mjr 82:4f6209cb5c33 330 return (data_read[0] << 24) | (data_read[1] << 16) | (data_read[2] << 8) | data_read[1];
mjr 82:4f6209cb5c33 331 }
mjr 82:4f6209cb5c33 332
mjr 82:4f6209cb5c33 333 void VL6180X::writeReg8(uint16_t registerAddr, uint8_t data)
mjr 82:4f6209cb5c33 334 {
mjr 82:4f6209cb5c33 335 uint8_t data_write[3];
mjr 82:4f6209cb5c33 336 data_write[0] = (registerAddr >> 8) & 0xFF;
mjr 82:4f6209cb5c33 337 data_write[1] = registerAddr & 0xFF;
mjr 82:4f6209cb5c33 338 data_write[2] = data & 0xFF;
mjr 82:4f6209cb5c33 339 i2c.write(addr << 1, data_write, 3);
mjr 82:4f6209cb5c33 340 }
mjr 82:4f6209cb5c33 341
mjr 82:4f6209cb5c33 342 void VL6180X::writeReg16(uint16_t registerAddr, uint16_t data)
mjr 82:4f6209cb5c33 343 {
mjr 82:4f6209cb5c33 344 uint8_t data_write[4];
mjr 82:4f6209cb5c33 345 data_write[0] = (registerAddr >> 8) & 0xFF;
mjr 82:4f6209cb5c33 346 data_write[1] = registerAddr & 0xFF;
mjr 82:4f6209cb5c33 347 data_write[2] = (data >> 8) & 0xFF;
mjr 82:4f6209cb5c33 348 data_write[3] = data & 0xFF;
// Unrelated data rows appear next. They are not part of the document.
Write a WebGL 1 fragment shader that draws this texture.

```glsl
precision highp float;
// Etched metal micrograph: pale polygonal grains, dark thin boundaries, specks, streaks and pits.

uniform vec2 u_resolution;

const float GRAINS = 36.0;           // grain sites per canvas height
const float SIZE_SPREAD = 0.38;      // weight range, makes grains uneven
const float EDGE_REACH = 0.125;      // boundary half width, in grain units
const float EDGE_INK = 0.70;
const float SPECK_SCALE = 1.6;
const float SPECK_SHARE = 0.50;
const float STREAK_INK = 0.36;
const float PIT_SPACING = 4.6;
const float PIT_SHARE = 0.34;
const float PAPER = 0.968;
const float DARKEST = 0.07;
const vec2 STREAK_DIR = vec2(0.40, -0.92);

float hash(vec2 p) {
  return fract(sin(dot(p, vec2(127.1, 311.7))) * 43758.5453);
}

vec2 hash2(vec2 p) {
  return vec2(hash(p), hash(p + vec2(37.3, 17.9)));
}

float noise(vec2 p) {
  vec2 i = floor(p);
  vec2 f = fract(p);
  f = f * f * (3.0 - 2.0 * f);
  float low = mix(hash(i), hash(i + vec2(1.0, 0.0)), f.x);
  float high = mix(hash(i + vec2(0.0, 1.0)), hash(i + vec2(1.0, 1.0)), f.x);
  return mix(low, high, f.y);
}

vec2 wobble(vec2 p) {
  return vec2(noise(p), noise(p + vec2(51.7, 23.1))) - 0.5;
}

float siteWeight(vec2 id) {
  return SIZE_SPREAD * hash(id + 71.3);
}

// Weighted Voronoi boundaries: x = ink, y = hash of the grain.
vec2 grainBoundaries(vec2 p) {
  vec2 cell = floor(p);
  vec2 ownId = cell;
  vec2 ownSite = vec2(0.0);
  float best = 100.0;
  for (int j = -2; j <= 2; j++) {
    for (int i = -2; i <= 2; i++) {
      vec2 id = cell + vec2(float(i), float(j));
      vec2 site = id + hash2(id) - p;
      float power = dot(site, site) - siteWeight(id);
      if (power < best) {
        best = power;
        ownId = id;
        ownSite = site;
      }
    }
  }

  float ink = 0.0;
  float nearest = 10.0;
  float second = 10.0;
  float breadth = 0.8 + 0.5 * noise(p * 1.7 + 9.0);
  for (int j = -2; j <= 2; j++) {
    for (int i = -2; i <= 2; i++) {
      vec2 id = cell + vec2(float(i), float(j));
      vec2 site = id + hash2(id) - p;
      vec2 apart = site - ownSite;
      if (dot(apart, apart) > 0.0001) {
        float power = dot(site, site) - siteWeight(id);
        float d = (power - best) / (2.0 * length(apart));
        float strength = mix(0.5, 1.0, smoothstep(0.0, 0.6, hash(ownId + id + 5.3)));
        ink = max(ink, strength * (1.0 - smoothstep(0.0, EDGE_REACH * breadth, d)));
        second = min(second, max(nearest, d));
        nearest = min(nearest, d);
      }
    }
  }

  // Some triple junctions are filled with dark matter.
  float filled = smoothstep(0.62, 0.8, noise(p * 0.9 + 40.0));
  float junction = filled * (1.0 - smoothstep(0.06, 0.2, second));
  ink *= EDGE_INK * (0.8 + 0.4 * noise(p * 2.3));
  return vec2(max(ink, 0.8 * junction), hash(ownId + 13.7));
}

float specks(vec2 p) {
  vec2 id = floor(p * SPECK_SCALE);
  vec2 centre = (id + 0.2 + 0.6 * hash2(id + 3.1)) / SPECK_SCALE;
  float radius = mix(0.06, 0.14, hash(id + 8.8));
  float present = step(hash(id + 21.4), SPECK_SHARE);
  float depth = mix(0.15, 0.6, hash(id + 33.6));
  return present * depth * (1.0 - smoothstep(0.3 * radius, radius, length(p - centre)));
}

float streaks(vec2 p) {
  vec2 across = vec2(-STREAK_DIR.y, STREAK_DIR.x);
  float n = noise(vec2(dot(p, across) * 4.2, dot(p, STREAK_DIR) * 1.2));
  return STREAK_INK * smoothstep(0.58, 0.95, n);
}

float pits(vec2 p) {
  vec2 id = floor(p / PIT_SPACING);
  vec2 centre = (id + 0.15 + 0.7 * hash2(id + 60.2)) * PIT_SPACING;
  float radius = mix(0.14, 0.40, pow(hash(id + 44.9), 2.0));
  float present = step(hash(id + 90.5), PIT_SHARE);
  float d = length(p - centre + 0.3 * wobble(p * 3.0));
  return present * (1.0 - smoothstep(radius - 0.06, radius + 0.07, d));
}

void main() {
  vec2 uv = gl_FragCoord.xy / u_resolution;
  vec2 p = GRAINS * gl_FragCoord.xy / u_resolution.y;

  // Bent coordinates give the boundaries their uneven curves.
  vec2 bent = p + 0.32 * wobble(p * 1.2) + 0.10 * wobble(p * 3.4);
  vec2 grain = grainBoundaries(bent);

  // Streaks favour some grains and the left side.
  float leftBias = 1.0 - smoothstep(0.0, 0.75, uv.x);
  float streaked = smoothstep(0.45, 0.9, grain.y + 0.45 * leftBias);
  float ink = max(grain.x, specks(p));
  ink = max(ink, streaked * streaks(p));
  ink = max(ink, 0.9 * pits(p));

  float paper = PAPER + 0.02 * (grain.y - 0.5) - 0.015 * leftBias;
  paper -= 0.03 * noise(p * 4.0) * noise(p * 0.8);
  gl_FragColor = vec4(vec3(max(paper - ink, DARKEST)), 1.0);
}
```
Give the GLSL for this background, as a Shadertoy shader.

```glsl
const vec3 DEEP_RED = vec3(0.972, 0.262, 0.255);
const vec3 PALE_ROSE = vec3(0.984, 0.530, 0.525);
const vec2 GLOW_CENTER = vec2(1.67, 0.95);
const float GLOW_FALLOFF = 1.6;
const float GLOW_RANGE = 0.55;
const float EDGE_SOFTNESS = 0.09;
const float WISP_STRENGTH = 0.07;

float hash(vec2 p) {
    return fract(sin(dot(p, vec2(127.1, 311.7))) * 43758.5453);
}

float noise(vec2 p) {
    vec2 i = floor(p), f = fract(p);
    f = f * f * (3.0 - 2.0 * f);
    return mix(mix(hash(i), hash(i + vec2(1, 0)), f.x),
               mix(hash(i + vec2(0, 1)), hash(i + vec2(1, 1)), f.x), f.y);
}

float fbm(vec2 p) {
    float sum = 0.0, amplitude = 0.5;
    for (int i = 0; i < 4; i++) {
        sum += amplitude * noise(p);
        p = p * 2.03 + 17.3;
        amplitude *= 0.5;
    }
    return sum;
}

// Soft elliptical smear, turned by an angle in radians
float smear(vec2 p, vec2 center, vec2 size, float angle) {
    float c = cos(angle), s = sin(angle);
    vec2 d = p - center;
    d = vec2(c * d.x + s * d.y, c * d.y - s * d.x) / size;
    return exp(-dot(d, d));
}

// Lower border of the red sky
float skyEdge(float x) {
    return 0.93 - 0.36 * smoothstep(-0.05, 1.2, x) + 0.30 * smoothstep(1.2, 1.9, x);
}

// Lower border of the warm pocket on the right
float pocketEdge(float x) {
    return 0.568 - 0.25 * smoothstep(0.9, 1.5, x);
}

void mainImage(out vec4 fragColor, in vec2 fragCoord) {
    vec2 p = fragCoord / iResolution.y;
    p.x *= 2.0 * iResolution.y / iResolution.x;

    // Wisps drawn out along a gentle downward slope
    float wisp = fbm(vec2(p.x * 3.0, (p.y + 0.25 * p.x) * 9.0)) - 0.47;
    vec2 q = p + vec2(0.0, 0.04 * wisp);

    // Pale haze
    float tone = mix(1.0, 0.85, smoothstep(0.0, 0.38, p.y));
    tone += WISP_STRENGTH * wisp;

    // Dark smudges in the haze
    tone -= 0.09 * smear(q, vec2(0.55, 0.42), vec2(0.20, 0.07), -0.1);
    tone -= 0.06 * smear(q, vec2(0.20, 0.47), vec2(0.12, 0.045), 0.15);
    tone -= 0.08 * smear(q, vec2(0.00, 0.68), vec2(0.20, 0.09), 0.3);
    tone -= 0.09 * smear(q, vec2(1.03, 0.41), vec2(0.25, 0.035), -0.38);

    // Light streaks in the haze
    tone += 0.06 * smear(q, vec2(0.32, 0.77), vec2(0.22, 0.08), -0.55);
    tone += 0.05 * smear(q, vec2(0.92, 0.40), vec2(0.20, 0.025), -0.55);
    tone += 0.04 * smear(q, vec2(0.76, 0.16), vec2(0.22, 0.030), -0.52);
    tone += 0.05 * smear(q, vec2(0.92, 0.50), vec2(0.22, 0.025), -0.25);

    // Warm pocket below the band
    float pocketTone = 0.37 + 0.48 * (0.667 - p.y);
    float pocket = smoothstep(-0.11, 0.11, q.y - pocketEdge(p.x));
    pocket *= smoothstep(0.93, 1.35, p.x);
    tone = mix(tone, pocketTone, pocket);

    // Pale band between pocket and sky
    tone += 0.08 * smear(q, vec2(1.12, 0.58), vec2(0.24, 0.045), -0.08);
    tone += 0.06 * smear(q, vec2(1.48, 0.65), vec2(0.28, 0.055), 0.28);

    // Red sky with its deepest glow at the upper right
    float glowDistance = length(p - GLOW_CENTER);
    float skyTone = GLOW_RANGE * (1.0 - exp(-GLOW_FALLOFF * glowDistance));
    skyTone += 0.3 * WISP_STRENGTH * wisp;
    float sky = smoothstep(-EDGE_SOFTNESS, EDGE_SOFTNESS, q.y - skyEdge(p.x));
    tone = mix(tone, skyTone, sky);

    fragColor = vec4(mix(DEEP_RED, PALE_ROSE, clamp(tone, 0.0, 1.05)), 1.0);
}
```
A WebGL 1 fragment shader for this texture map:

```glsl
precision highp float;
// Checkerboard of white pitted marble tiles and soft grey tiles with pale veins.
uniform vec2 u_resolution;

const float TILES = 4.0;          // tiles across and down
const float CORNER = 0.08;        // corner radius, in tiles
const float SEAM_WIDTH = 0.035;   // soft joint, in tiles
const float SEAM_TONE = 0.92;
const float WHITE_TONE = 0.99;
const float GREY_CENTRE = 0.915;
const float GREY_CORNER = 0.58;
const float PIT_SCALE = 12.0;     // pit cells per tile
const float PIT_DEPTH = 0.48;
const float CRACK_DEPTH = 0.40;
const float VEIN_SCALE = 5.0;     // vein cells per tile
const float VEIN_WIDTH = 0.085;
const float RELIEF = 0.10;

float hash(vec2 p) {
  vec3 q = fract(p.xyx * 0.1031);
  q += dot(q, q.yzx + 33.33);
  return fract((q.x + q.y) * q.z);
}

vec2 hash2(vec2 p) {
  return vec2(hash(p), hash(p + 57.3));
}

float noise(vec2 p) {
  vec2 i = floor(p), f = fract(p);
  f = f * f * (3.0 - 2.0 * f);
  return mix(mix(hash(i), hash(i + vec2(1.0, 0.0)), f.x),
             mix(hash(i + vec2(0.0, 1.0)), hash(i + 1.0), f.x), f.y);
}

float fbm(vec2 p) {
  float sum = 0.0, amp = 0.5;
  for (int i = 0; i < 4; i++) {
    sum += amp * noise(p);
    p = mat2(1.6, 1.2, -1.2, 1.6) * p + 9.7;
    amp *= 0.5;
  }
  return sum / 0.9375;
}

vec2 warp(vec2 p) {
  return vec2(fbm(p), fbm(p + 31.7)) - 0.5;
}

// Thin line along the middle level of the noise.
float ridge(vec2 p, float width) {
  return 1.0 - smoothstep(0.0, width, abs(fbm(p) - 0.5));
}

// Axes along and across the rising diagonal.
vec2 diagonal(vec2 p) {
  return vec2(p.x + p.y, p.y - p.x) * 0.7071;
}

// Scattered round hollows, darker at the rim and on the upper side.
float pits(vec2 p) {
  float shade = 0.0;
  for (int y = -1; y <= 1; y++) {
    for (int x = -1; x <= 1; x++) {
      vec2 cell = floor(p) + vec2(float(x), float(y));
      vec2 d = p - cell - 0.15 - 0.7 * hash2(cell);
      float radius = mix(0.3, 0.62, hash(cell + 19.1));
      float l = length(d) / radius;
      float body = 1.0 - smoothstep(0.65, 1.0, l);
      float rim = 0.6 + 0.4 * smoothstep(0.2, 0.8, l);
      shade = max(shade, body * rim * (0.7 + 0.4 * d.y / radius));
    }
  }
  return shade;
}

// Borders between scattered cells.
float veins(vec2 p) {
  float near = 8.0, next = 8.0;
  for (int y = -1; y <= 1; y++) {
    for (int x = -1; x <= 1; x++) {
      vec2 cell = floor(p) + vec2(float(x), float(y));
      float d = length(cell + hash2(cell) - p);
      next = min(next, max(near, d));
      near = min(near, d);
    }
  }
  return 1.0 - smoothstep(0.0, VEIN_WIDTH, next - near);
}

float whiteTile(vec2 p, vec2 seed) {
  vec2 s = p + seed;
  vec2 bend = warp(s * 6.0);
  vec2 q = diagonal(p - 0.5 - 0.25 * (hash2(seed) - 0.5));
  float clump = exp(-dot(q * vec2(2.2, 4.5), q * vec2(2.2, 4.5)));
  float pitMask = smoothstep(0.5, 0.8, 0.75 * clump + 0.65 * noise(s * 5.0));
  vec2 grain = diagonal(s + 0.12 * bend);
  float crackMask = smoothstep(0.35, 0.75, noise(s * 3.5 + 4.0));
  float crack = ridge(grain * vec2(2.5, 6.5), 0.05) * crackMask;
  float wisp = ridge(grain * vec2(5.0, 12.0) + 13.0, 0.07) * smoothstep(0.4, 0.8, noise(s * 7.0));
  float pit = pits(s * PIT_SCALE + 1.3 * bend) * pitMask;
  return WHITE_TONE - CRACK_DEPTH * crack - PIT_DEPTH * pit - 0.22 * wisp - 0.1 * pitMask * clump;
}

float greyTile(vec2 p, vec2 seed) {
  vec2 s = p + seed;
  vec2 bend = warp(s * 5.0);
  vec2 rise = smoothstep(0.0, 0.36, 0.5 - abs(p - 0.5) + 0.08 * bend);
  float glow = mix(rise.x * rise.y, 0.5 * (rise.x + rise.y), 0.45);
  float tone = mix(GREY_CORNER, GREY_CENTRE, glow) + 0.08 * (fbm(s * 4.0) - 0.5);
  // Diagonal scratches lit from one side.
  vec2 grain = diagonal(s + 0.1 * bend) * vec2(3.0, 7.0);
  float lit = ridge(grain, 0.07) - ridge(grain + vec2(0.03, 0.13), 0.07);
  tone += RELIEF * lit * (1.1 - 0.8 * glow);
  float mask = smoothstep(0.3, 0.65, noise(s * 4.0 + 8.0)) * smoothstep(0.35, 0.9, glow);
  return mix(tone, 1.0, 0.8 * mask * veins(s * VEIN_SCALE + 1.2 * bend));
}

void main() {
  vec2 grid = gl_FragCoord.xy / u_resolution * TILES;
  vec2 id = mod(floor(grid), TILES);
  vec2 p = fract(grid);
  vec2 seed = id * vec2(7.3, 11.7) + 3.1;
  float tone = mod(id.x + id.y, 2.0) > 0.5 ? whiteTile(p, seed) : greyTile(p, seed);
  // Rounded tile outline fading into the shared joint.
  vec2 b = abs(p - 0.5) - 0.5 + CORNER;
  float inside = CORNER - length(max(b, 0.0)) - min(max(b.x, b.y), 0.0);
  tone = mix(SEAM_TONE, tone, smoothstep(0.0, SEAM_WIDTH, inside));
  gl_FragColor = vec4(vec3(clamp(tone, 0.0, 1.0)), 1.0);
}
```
mjr 82:4f6209cb5c33 349 i2c.write(addr << 1, data_write, 4);
mjr 82:4f6209cb5c33 350 }